Marietta High School was host to 14 student athletes, seven girls and seven boys, from the southern Turkish cities of Adana and Mersin as part of the SportsUnited Program, run by the U.S. Department of State’s Bureau of Educational and Cultural Affairs.
The Turkish players, their coach and a trainer, who arrived last Friday, boarded buses outside the high school on Whitlock Avenue on Thursday to head to Washington, D.C., for a few days before returning home Nov. 12.
Firat Ozdalyan, who has coached basketball in Turkey for eight or nine years, participated in the SportsUnited Program once before with an exchange in Florida.
But Ozdalyan said this is the first time most of the students have been in the United States or even traveled abroad.
While in Marietta, the Turkish students were housed by nine families in the area so they could observe an American family.
“It is a different style of life,” Ozdalyan said. “They really don’t want to leave.”
Tracy Warren housed one of the athletes with her daughter, Chandler, 16, who attends Marietta High School.
Warren said her daughter is interested in other cultures and the family has spent summers traveling internationally, including to Singapore.
During the week-long visit, Warren said it was great to see how strangers from different cultures “can form one big friendship.”
The Warren family made their exchange student a memory book before departing, and Chandler plans to stay in contact with her new friends through social media.
Turkish student Senna Arman, 16, said she really liked Georgia because of the forests with trees changing colors.
During the stay, Arman tried hamburgers, hot dogs, and Mexican food for the first time.
Turkish students elect artistic classes
Warren said she was impressed with how well the Turkish students spoke English, their good basketball skills and how “learning and education is a big plus for them.”
The cultural exchange of athletes between Georgia and Turkey included the visitors being immersed in course work for a full day at Marietta High School on Monday.
Many of the students chose to sit in on business, electronics, dance, chorus, band, and weight training classes, which are electives that are not often offered in Turkish schools.
Marietta High School Principal Leigh Colburn said an American education is well-received around the world for including these extra courses.
“We are not just looking at their brain, we are trying to develop a whole child,” Colburn said.
The education experience in other areas of the world are focused on academics with athletic competitions done through club sports, which lack the school spirit that comes with mascots, homecoming weekends, cheerleaders, marching bands and pep rallies.
“That is a uniquely American experience,” Colburn said.
Students bond on and off the court
There are few cultural barriers on the basketball court, where much of the communication is about body language.

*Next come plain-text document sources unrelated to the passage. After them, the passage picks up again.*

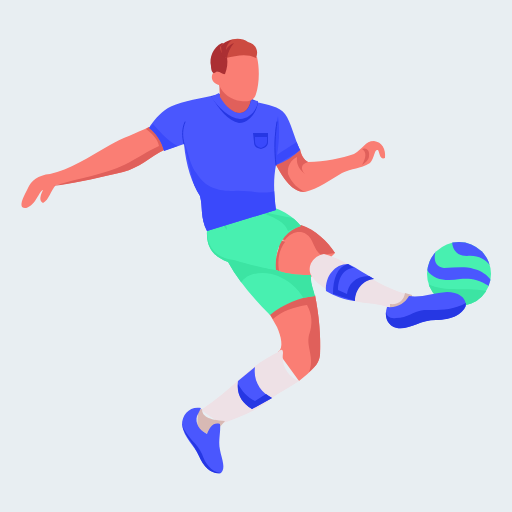
<!DOCTYPE html>
<html lang="en">
<head>
<meta charset="utf-8">
<title>Footballer kicking a ball</title>
<style>
:root {
  --sky: #e8eef2;
  --skin: #fa7e74;
  --skin-shade: #e0605b;
  --hair: #cc4a41;
  --hair-shade: #ab2f33;
  --blue: #4a57fe;
  --blue-shade: #3a49fb;
  --blue-deep: #2637e3;
  --green: #48f0b0;
  --green-shade: #3ce4a3;
  --sock: #eee1e6;
  --sock-shade: #d8b9b4;
}
html, body { margin: 0; overflow: hidden; background: var(--sky); }
svg { display: block; width: 512px; height: 512px; }
.sky { fill: var(--sky); }
.skin { fill: var(--skin); }
.skin-shade { fill: var(--skin-shade); }
.hair { fill: var(--hair); }
.hair-shade { fill: var(--hair-shade); }
.blue { fill: var(--blue); }
.blue-shade { fill: var(--blue-shade); }
.blue-deep { fill: var(--blue-deep); }
.green { fill: var(--green); }
.green-shade { fill: var(--green-shade); }
.sock { fill: var(--sock); }
.sock-shade { fill: var(--sock-shade); }
.seam { fill: none; stroke: var(--blue-deep); stroke-width: 1; stroke-linecap: round; }
</style>
</head>
<body>
<svg viewBox="0 0 512 512" role="img" aria-label="Footballer in a blue shirt and green shorts kicking a ball">
  <defs>
    <clipPath id="ball-edge"><circle cx="459" cy="274" r="32"/></clipPath>
    <clipPath id="shirt-edge"><path id="shirt-outline" d="M211 96C196 99 176 103 168 108C160 113 153 121 149 128C156 133 162 142 164 151L184 144C186 166 192 183 200 196C203 207 200 218 207 231L276 210C274 195 273 180 276 165C285 162 294 156 300 150C294 137 291 122 285 114C279 106 268 105 256 102Z"/></clipPath>
    <clipPath id="shorts-edge"><path id="shorts-outline" d="M207 231C213 215 230 204 252 204C275 204 292 215 301 226C284 231 274 248 276 270C289 275 302 275 311 275C310 282 313 289 315 296C301 297 283 304 270 315C252 297 238 280 228 262C215 257 206 249 207 231Z"/></clipPath>
  </defs>

  <rect class="sky" width="512" height="512"/>

  <g id="ball">
    <circle class="green" cx="459" cy="274" r="32"/>
    <g clip-path="url(#ball-edge)">
      <path class="green-shade" d="M428 284C446 293 467 286 491 292L482 306H430Z"/>
      <path class="blue" d="M452 240C452 250 457 256 467 256C478 255 486 259 492 268L494 245L470 238Z"/>
      <path class="blue" d="M436 250C433 259 435 267 444 268C454 268 464 266 474 269C482 271 487 275 491 280L489 286C478 279 469 278 460 279C448 281 434 281 427 270L430 252Z"/>
    </g>
  </g>

  <g id="standing-leg">
    <path class="skin" d="M269 313C285 303 302 296 315 295C319 315 321 336 320 355C319 365 311 371 299 381L278 352C284 348 281 336 277 327Z"/>
    <path class="skin-shade" d="M269 313C285 303 302 296 315 295C319 315 321 336 320 355C319 363 315 367 309 372C315 358 306 347 309 335C313 324 312 314 307 305C294 307 282 311 273 319Z"/>
    <path class="sock" d="M278 352C282 348 283 350 283 353C281 367 289 377 299 381C289 388 277 393 266 403C252 413 236 418 221 424L201 410C216 400 229 389 242 377C254 366 266 358 278 352Z"/>
    <path class="blue" d="M255 367C253 381 261 393 272 398L252 409C242 403 236 394 238 381Z"/>
    <path class="blue-deep" d="M238 384C242 391 247 397 255 401L266 394L272 398L252 409C242 403 237 395 238 384Z"/>
    <path class="sock-shade" d="M198 410L202 409C202 416 208 420 225 421L219 428L209 435L197 428Z"/>
    <path class="blue" d="M201 408C190 406 182 414 182 425C184 438 194 445 199 456C204 468 213 475 221 473C226 468 222 460 220 450C218 440 221 432 220 424C213 422 210 427 207 434C199 430 195 423 197 416Z"/>
    <path class="blue-deep" d="M182 425C185 437 194 444 199 456C204 468 213 475 221 473C211 472 205 463 202 454C198 444 187 438 182 425Z"/>
  </g>

  <g id="kicking-leg">
    <path class="skin" d="M276 236C286 228 296 224 303 226C316 231 328 242 335 253L311 277C298 276 286 275 275 270C274 257 278 248 284 241Z"/>
    <path class="skin-shade" d="M276 237L285 240C291 232 300 230 306 234C314 239 313 249 321 255L335 253C328 242 315 229 301 225C292 226 283 231 278 238C282 246 275 255 275 270L279 271C277 257 280 249 285 242Z"/>
    <path class="sock" d="M324 254C313 256 307 266 311 275C318 287 337 296 354 301C367 304 379 303 390 308L411 295C391 291 376 281 360 272C349 264 338 258 324 254Z"/>
    <path class="blue" d="M348 264C335 264 325 276 326 291C334 296 345 300 355 301C354 290 362 279 374 279C365 274 357 268 348 264Z"/>
    <path class="blue-deep" d="M348 264C337 267 333 279 333 294L355 301C355 290 363 280 374 279L369 276C355 276 348 285 347 294L338 290C338 278 344 268 354 268Z"/>
    <path class="sock-shade" d="M390 304C399 305 404 300 405 293L412 295L412 303L390 311Z"/>
    <path class="blue" d="M387 307C398 308 405 303 409 296C421 298 433 293 447 292C458 292 466 297 466 306C462 315 450 320 436 320C420 320 409 330 397 328C387 326 384 316 387 307Z"/>
    <path class="blue-deep" d="M386 311C386 316 390 319 396 318C408 318 413 311 424 310C438 310 451 311 466 303C465 314 451 320 436 320C420 320 409 330 397 328C388 326 385 318 386 311Z"/>
  </g>

  <g id="far-arm">
    <path class="skin" d="M276 165L300 149C301 155 304 160 308 162C325 162 342 158 354 154C363 149 365 141 374 141C382 142 386 149 385 158C380 160 380 154 378 150C374 149 375 157 370 163C360 169 352 168 342 173C330 180 318 189 305 192C292 192 284 179 276 165Z"/>
    <path class="skin-shade" d="M276 165L300 149C301 155 304 160 308 162C301 164 300 169 305 174C300 170 296 165 297 157C291 160 287 166 288 174C292 184 299 189 305 192C292 192 284 179 276 165Z"/>
    <path class="skin-shade" d="M362 149C366 147 370 150 369 156C369 160 365 163 362 165C366 158 367 152 362 149Z"/>
  </g>

  <g id="near-arm">
    <path class="skin" d="M149 127C137 133 122 138 110 145C89 157 69 170 50 174C38 175 31 181 28 188C24 196 20 203 22 207C26 210 31 206 35 201C39 195 41 190 43 190C40 196 39 201 43 203C49 200 51 190 56 185C79 183 104 176 123 172C139 168 150 157 164 150C163 142 157 133 149 127Z"/>
    <path class="skin-shade" d="M149 127C157 133 163 142 164 150C150 157 139 168 123 172C104 176 79 183 53 186C80 178 105 174 124 165C138 158 148 151 159 146C158 140 153 134 146 129Z"/>
  </g>

  <g id="shorts">
    <use href="#shorts-outline" class="green"/>
    <g clip-path="url(#shorts-edge)">
      <path class="green-shade" d="M207 229C207 249 217 258 234 260C251 265 267 269 276 270L311 275L315 297L304 299C297 287 289 281 278 276C264 270 246 273 241 283L224 262L202 246Z"/>
      <path class="green-shade" d="M221 212C221 220 223 226 227 230C226 224 225 216 225 210Z"/>
      <path class="green-shade" d="M245 204C258 213 276 214 296 219L301 226L288 231C283 217 264 216 245 204Z"/>
    </g>
  </g>

  <g id="shirt">
    <use href="#shirt-outline" class="blue"/>
    <g clip-path="url(#shirt-edge)">
      <path class="blue-shade" d="M184 143C189 152 189 164 197 174C206 188 218 191 234 191C250 190 263 195 275 191L276 212L206 233L196 195Z"/>
      <path class="blue-shade" d="M278 116C274 131 274 148 276 165L301 150L297 142C289 147 282 151 277 155C279 143 280 129 278 116Z"/>
      <path class="blue-shade" d="M149 128C155 133 161 142 164 151L178 146C170 143 161 133 153 124Z"/>
    </g>
    <path class="seam" d="M184 144C182 136 182 129 185 122M276 165C274 149 275 134 277 122"/>
    <path class="blue-deep" d="M253 133H268V142C268 146 265 148 261 149C256 148 254 146 254 142Z"/>
    <path class="blue-shade" d="M255 137H267V142C267 145 264 147 261 148C257 147 255 145 255 142Z"/>
  </g>

  <g id="head">
    <path class="blue-deep" d="M211 96C219 109 228 121 239 123C249 123 257 112 258 102L252 99L220 94Z"/>
    <path class="blue" d="M211 97L219 93C225 106 233 113 240 113C246 113 250 107 251 100L258 101C257 111 249 119 240 119C229 118 219 108 211 97Z"/>
    <path class="skin-shade" d="M219 80L220 97C226 107 233 113 240 113C247 112 250 106 251 99Z"/>
    <path class="skin" d="M227 57C236 52 249 53 257 57C260 70 259 85 256 94C254 101 248 102 241 101C231 100 223 94 219 85C213 84 210 78 213 73C217 70 222 72 224 74Z"/>
    <path class="hair-shade" d="M222 43C213 47 209 58 211 66C211 71 213 75 216 72C220 71 223 75 225 74C227 69 228 63 227 57L235 48Z"/>
    <path class="hair" d="M220 47C226 39 240 36 248 42C256 44 259 51 256 58C246 53 236 56 226 58C223 55 220 51 220 47Z"/>
    <path class="hair-shade" d="M221 46C225 42 228 41 232 40C228 43 226 46 226 50C228 46 231 44 234 43C230 48 228 52 227 58L222 56Z"/>
  </g>
</svg>
</body>
</html>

Marietta High School boys’ basketball coach Matt Lyons said when the Turkish and Georgia students practiced together twice this week it was not about being competitive, but learning skills from each other.
The girls’ coach since 1996, Ken Sprague, said basketball is growing in popularity overseas because it is a great spectator sport with a lot of action, does not cost a lot of money to play and it is easy to get a game together.
Sprague said the students of Marietta High School were wonderful during the week of the exchange.
“It was great to see how warm and accepting our kids are,” Sprague said. “They got close quick.”
Damien Bostick, 17, who is a senior at Marietta and has been playing basketball for 11 years, said he enjoyed every aspect of their visit.
The only tough part was learning and remembering their names, Bostick said.
Bostick said his team was able to show their drive to be the best, the differences in rules and regulations for American basketball and the fundamentals to focus on in practice.
It was also a chance to bond with his own teammates, who learned to communicate better with each other and work together to welcome the Turkish athletes, Bostick said.
Ozdalyan admitted that the Marietta students were more athletic than his Turkish players.
Arman, who has played volleyball since she was 10 years old in Turkey, said she likes sports because it makes her healthy and strong.
“I feel like I am free,” Arman said.
Completing the exchange
The goal of the SportsUnited Program is to link sports and education to increase the cultural understanding between people around the world, much like the goals of the Olympic Games, Colburn said.
Colburn said Marietta High School does exchange programs often, including programs with Marietta’s sister city Linz, Germany.
“Part of our International Baccalaureate program is building global students,” Colburn said.
But having an athletic focus was new, Colburn said. She added that aspect meant there was already a connection between the students from the moment the Turkish visitors arrived.
Colburn said the exchange was only discussed six weeks ago and all the expenses were paid for by the U.S. Department of State.
Next year, six boys and six girls from Marietta will travel with Lyons to Turkey for 10 days, overlapping with their spring break.
“That culture experience will bring it full circle for our guys,” Lyons said.
The city’s Board of Education still has to approve the second part of the exchange, Colburn said.
If approved, Colburn said it will be a great opportunity for her students to experience firsthand Turkey’s unique architecture and climate.
“Turkey is where the East meets the West,” Colburn said.
Bostick said he plans to go to Turkey, where he hopes to taste the food and tour the sites.
Ozdalyan added Turkish food “is the best in the world.”
Arman said she is excited to show her new American friends Turkish traditions and extend to them the same great hospitality.